Task details
Filter the entries for the word "align". Copy each line in which it occurs.

========

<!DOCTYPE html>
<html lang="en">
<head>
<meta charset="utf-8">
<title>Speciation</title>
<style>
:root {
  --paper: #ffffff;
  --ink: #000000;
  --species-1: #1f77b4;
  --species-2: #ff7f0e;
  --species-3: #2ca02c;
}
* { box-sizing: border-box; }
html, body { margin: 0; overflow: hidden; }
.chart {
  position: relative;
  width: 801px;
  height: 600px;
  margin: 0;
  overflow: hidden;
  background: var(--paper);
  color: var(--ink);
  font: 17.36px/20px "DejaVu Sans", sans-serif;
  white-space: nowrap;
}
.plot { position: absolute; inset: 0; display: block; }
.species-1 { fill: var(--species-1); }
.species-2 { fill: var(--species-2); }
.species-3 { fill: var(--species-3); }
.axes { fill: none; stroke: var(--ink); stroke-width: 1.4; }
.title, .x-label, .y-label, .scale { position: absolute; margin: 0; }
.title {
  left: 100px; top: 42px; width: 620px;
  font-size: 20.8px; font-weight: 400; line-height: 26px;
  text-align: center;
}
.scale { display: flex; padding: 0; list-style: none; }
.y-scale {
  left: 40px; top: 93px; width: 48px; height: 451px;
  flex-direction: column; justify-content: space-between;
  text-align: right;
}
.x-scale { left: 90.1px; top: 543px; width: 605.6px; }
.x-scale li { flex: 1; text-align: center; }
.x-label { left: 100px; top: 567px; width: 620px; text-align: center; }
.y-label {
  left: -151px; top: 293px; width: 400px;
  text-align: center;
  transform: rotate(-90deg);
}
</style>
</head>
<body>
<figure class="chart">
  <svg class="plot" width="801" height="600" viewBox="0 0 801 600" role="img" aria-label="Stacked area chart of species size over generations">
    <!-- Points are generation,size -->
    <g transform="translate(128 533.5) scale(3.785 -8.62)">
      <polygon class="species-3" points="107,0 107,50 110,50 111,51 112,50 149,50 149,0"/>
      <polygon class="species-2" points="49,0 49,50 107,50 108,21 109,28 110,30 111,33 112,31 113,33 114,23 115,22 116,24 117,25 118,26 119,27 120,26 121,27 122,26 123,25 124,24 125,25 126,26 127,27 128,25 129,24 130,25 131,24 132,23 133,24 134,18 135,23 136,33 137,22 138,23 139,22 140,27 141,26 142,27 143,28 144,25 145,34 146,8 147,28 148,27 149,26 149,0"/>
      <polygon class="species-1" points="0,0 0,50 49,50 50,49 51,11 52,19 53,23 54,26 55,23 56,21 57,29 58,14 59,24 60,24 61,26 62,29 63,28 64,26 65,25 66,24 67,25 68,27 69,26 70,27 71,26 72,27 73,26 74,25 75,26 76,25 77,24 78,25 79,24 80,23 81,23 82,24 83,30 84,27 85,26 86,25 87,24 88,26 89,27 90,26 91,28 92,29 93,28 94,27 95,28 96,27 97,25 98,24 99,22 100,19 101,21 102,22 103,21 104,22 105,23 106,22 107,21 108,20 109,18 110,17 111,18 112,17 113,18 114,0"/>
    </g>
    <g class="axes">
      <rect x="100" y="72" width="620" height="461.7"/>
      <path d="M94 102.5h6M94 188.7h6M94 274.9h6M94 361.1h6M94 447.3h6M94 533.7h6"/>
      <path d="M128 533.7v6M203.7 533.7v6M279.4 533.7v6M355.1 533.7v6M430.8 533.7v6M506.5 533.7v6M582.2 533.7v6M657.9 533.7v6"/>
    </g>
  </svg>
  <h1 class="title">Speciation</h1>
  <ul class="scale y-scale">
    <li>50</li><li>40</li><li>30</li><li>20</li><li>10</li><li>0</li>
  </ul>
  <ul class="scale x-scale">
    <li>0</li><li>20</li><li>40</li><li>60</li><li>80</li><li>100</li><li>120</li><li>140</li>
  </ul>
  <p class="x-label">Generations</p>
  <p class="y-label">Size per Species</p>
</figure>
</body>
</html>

========

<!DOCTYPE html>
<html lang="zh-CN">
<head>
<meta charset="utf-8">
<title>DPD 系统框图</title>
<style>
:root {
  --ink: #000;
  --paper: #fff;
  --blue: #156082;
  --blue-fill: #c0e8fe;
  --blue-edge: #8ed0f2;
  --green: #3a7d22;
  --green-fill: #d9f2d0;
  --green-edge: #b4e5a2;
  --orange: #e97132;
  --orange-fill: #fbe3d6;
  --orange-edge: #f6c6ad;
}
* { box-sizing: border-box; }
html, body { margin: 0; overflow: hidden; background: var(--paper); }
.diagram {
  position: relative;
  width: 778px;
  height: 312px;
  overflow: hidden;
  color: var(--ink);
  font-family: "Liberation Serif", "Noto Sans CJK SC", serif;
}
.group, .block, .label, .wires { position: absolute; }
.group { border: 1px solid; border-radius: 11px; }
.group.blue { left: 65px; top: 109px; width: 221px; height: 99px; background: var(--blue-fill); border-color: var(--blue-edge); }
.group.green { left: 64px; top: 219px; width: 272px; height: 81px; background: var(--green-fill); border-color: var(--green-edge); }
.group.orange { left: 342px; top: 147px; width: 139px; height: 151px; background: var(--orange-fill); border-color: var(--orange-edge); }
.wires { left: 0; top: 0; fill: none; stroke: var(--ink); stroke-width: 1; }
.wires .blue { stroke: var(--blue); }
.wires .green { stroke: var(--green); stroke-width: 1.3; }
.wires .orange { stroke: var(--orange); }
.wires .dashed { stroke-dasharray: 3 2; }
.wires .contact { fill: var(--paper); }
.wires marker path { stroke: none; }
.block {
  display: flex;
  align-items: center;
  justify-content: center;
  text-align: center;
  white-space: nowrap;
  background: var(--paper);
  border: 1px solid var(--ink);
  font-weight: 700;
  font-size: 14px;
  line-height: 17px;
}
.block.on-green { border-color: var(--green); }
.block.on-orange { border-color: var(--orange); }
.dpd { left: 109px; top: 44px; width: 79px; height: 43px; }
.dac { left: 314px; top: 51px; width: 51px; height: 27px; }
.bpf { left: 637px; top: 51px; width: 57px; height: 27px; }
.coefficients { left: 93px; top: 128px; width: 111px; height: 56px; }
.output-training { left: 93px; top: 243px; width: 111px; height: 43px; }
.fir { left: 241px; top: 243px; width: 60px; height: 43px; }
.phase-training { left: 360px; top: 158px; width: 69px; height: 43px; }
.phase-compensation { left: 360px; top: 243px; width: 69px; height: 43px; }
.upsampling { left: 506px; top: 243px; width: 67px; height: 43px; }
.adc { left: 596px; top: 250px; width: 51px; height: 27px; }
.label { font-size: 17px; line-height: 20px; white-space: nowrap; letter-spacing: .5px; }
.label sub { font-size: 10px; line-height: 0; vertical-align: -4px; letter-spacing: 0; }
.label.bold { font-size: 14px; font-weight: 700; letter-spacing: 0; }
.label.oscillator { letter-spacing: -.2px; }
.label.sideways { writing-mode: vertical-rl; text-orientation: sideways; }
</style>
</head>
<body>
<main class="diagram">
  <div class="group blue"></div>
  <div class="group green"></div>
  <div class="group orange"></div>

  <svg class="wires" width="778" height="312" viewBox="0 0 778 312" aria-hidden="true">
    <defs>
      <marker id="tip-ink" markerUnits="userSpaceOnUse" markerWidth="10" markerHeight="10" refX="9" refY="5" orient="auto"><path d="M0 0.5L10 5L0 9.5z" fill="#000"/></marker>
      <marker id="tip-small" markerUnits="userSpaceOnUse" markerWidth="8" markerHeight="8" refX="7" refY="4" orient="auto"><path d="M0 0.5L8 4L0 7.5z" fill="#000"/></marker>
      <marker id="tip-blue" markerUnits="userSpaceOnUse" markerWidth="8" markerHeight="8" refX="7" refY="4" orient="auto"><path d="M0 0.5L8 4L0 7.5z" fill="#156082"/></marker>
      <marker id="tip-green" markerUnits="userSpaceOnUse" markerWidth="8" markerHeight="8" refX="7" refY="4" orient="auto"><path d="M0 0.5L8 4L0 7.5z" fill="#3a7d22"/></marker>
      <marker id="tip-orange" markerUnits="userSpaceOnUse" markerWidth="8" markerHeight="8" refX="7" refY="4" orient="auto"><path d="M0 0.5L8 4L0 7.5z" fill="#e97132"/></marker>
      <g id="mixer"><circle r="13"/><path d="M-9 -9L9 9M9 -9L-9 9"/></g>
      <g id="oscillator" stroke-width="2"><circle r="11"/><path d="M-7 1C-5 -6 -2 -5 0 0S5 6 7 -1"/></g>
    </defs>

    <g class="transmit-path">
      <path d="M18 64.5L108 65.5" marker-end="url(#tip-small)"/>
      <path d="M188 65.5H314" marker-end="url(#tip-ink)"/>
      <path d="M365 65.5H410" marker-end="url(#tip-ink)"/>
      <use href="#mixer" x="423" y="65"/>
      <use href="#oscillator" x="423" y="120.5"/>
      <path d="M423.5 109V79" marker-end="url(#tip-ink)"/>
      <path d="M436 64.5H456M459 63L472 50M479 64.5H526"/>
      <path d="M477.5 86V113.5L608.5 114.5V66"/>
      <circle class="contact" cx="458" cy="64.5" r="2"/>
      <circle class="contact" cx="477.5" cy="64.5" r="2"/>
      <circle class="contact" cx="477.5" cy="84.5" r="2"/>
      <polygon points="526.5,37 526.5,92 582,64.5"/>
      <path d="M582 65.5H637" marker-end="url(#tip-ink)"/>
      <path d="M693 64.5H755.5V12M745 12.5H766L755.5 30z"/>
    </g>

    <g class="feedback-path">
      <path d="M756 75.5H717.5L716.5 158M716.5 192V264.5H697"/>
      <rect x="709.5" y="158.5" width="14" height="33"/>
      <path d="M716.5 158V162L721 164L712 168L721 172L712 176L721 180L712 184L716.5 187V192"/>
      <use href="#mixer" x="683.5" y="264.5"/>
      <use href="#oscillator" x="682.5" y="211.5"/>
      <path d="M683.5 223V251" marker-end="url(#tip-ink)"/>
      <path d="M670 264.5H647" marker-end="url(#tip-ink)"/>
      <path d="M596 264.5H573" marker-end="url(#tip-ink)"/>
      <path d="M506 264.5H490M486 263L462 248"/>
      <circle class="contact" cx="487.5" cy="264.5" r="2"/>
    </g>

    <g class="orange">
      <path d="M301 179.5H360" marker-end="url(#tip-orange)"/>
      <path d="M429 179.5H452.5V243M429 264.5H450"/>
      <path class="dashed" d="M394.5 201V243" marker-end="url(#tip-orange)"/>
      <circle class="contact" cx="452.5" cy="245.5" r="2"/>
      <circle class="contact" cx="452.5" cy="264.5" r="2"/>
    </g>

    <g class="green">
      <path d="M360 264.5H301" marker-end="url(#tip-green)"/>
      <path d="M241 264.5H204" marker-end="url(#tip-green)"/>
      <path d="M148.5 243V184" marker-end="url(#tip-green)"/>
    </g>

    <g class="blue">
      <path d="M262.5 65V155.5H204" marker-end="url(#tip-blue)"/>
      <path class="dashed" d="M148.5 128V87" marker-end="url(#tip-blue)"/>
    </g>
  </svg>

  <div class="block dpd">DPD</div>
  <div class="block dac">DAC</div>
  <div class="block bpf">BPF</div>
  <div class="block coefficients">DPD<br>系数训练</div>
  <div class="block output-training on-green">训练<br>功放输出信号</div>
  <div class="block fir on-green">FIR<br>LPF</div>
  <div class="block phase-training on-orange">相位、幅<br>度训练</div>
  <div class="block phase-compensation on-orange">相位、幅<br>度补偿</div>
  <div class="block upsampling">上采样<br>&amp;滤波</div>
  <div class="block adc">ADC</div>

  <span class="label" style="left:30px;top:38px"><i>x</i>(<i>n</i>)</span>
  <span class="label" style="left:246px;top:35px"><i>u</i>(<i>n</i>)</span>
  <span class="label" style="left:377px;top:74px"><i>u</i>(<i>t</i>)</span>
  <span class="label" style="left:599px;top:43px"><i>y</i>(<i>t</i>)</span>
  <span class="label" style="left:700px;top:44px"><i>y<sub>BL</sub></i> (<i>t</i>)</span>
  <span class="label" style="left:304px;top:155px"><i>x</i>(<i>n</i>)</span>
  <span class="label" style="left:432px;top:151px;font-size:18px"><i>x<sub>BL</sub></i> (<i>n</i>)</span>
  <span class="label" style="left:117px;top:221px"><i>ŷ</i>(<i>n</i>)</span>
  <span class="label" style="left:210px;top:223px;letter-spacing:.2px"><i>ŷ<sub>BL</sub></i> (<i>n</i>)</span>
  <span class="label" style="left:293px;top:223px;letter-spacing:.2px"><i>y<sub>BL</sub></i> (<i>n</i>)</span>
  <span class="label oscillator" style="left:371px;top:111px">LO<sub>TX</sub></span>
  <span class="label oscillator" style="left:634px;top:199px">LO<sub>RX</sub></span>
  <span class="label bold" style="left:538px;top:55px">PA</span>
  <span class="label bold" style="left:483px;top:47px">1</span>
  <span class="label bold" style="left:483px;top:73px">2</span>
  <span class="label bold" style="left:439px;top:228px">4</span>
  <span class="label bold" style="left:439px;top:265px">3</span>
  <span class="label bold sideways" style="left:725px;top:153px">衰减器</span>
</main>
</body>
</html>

========

Output below
  text-align: center;
  text-align: right;
.x-scale li { flex: 1; text-align: center; }
.x-label { left: 100px; top: 567px; width: 620px; text-align: center; }
  text-align: center;
  align-items: center;
  text-align: center;
.label sub { font-size: 10px; line-height: 0; vertical-align: -4px; letter-spacing: 0; }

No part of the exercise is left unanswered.